* **ASSIGNMENT**
Report every line in the records below that holds the word "width".

* **DATASET**
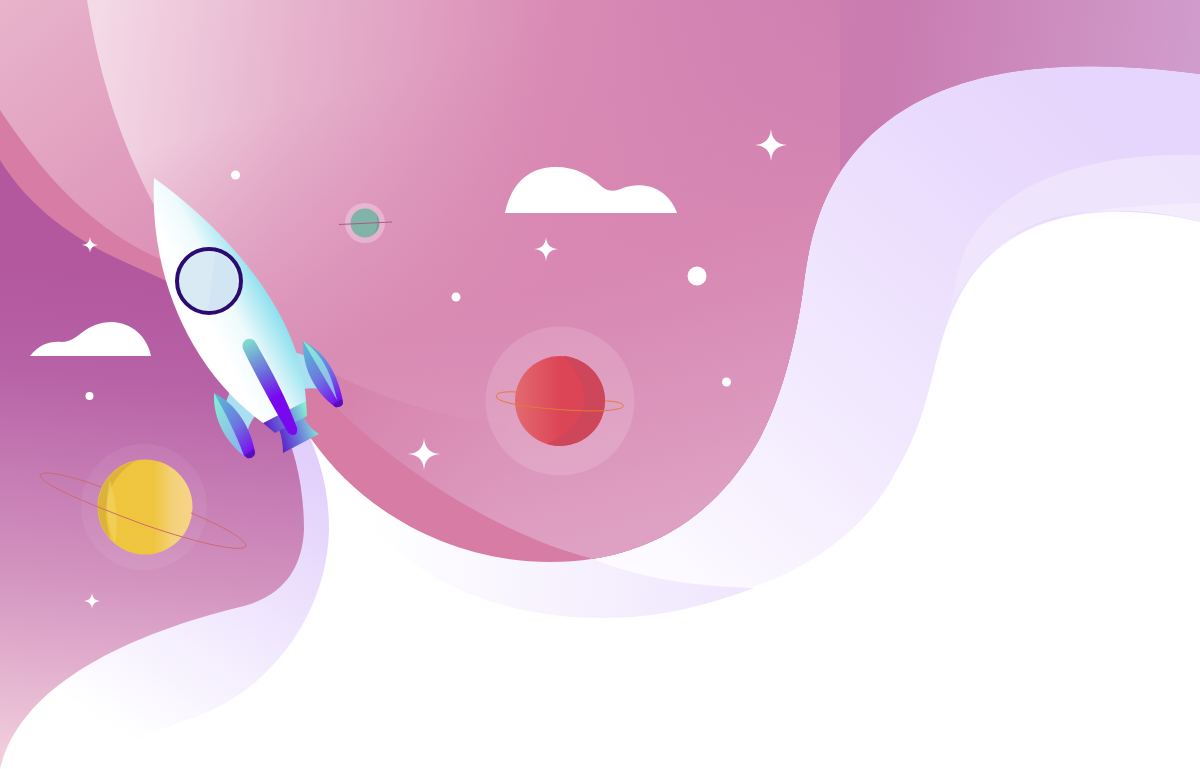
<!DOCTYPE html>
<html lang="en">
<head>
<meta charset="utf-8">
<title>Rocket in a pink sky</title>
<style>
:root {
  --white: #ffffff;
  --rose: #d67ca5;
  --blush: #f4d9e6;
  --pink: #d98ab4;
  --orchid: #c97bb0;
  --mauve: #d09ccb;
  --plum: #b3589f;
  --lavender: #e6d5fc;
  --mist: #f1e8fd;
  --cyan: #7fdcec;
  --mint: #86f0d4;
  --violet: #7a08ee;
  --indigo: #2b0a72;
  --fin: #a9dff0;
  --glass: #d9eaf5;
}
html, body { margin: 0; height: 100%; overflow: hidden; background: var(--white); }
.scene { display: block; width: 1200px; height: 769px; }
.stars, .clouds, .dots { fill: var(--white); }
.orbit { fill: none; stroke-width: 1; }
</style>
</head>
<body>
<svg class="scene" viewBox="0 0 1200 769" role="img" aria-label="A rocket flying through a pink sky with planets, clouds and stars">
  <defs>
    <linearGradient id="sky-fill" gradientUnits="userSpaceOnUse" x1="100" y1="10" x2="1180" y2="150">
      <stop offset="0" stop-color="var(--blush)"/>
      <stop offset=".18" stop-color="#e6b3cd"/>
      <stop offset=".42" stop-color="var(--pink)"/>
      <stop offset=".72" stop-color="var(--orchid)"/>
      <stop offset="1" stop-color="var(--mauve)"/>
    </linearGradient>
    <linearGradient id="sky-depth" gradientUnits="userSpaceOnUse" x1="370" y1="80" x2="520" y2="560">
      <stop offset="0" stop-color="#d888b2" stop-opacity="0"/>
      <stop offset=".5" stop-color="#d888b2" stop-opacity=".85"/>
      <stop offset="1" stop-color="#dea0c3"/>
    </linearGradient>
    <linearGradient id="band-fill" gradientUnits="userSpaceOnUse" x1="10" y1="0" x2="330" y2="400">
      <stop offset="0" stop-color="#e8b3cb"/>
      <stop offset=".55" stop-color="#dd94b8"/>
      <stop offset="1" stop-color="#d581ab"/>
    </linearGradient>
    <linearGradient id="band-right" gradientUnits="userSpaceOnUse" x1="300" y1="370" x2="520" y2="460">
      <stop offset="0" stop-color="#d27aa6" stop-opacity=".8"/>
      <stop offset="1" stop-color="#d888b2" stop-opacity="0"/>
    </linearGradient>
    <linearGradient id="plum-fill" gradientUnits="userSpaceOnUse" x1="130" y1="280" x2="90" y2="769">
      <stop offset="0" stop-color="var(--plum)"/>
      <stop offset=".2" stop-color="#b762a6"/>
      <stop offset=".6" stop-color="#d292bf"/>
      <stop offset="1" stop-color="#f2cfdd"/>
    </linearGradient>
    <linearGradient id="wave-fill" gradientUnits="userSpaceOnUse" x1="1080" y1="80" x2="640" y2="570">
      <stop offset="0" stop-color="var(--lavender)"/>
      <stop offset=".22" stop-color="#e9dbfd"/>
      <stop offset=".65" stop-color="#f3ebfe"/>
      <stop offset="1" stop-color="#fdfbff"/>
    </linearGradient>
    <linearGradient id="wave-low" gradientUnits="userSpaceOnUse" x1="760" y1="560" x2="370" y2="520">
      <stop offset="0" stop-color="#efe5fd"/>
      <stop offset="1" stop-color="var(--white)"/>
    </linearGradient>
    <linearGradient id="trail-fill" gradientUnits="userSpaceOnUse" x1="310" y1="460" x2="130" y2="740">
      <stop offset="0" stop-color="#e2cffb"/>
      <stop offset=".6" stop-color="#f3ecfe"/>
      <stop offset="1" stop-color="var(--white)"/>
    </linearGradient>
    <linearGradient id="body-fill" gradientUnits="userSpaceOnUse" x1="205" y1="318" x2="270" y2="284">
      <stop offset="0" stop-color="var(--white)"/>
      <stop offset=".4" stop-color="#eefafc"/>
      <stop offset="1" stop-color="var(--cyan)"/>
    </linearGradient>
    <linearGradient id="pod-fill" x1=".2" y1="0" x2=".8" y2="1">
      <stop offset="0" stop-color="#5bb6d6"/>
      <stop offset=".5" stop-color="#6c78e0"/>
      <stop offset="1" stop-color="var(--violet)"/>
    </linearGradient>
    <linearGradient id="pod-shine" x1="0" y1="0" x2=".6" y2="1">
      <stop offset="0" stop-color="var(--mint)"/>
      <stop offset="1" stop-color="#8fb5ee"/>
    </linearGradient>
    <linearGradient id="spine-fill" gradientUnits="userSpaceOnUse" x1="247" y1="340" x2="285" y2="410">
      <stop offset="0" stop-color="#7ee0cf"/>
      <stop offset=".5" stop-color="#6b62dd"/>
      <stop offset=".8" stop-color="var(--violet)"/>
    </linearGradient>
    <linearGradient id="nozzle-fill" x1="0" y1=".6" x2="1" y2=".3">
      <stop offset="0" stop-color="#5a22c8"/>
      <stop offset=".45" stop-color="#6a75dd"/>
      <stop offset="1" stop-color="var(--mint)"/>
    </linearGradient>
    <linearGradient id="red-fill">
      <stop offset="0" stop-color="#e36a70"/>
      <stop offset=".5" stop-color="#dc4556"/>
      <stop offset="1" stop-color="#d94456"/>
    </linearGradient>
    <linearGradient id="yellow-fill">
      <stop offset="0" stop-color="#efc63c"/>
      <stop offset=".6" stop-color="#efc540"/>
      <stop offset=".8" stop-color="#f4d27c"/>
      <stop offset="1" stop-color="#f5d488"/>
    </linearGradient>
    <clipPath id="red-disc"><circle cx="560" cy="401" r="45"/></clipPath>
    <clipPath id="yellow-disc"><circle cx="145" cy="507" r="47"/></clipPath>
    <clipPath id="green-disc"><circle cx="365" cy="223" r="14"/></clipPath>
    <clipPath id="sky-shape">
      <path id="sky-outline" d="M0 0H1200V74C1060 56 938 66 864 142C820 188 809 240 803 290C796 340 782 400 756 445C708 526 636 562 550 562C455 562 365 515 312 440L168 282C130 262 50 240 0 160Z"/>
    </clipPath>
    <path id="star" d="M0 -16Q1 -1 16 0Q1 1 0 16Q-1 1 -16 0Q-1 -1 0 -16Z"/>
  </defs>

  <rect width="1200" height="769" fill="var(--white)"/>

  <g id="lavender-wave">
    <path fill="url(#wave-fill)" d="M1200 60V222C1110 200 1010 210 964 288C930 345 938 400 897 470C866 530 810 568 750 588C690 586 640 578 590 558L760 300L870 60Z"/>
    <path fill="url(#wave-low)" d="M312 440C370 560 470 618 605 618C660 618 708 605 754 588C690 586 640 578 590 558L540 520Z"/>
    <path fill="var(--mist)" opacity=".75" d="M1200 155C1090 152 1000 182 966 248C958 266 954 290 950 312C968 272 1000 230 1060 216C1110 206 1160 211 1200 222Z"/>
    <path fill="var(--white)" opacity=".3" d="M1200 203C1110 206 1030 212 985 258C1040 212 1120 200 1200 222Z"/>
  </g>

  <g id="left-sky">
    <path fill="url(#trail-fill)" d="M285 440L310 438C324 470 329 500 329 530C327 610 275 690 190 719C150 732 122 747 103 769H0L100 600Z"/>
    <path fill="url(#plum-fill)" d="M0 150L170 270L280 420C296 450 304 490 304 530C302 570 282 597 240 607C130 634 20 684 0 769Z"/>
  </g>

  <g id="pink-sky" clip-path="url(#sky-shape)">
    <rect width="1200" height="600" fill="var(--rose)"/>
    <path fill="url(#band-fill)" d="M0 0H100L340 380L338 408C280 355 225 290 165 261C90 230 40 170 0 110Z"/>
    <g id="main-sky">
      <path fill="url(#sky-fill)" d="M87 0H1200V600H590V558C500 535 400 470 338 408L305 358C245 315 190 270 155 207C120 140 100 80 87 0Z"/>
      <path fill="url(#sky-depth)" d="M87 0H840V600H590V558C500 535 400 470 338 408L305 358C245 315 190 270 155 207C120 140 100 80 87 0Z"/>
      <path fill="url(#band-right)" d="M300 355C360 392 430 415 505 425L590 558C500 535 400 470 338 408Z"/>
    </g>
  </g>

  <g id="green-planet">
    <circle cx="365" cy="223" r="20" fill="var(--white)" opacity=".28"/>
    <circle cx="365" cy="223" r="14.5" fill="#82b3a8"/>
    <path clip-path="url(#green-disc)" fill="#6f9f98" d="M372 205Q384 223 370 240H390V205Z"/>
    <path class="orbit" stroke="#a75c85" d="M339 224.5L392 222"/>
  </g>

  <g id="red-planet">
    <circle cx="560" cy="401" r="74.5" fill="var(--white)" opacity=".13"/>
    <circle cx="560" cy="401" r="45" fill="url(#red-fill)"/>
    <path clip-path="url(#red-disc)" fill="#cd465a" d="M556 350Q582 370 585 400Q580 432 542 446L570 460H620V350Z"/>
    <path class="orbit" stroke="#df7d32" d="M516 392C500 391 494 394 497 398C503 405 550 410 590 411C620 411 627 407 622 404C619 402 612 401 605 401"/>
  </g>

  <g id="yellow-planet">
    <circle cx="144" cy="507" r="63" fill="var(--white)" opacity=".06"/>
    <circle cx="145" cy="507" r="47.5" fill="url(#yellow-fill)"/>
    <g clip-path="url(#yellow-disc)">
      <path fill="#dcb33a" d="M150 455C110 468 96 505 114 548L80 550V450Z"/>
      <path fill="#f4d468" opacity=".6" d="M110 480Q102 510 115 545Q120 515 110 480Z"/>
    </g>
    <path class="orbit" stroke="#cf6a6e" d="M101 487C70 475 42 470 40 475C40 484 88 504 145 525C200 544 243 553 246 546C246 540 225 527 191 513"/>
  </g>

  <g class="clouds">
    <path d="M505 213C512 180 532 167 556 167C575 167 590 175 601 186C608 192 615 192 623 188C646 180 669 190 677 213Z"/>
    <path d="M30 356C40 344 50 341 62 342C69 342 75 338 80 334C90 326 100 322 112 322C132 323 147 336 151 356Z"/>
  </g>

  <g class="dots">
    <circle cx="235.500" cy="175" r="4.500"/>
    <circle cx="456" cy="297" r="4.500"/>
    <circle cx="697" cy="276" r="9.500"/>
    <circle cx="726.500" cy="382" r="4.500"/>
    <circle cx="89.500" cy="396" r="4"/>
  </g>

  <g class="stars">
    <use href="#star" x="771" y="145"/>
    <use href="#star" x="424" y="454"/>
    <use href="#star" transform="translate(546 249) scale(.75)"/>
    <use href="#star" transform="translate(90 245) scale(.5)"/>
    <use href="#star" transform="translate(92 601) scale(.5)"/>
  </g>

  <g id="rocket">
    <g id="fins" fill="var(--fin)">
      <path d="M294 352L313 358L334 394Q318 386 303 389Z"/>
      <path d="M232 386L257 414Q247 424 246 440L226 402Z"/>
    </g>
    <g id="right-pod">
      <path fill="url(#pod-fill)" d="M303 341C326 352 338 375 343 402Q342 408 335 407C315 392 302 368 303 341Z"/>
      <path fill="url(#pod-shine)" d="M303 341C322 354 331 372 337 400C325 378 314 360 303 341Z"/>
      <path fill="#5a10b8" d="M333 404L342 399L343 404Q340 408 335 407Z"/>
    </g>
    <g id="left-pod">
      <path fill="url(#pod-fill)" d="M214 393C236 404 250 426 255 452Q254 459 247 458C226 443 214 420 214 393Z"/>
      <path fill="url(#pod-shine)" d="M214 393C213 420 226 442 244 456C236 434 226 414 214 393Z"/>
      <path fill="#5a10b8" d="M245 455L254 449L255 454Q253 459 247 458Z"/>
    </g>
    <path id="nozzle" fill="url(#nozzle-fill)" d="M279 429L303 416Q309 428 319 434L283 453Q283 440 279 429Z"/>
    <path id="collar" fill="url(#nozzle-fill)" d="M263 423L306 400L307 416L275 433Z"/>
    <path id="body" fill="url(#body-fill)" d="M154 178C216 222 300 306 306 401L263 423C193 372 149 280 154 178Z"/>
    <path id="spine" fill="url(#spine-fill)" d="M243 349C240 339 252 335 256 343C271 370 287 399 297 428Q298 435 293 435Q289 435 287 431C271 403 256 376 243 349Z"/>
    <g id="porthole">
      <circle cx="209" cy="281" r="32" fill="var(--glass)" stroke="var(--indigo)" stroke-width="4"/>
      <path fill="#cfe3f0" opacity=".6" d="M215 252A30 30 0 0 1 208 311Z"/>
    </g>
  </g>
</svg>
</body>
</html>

* **OUTPUT OF THE TASK**
.scene { display: block; width: 1200px; height: 769px; }
.orbit { fill: none; stroke-width: 1; }
  <rect width="1200" height="769" fill="var(--white)"/>
    <rect width="1200" height="600" fill="var(--rose)"/>
      <circle cx="209" cy="281" r="32" fill="var(--glass)" stroke="var(--indigo)" stroke-width="4"/>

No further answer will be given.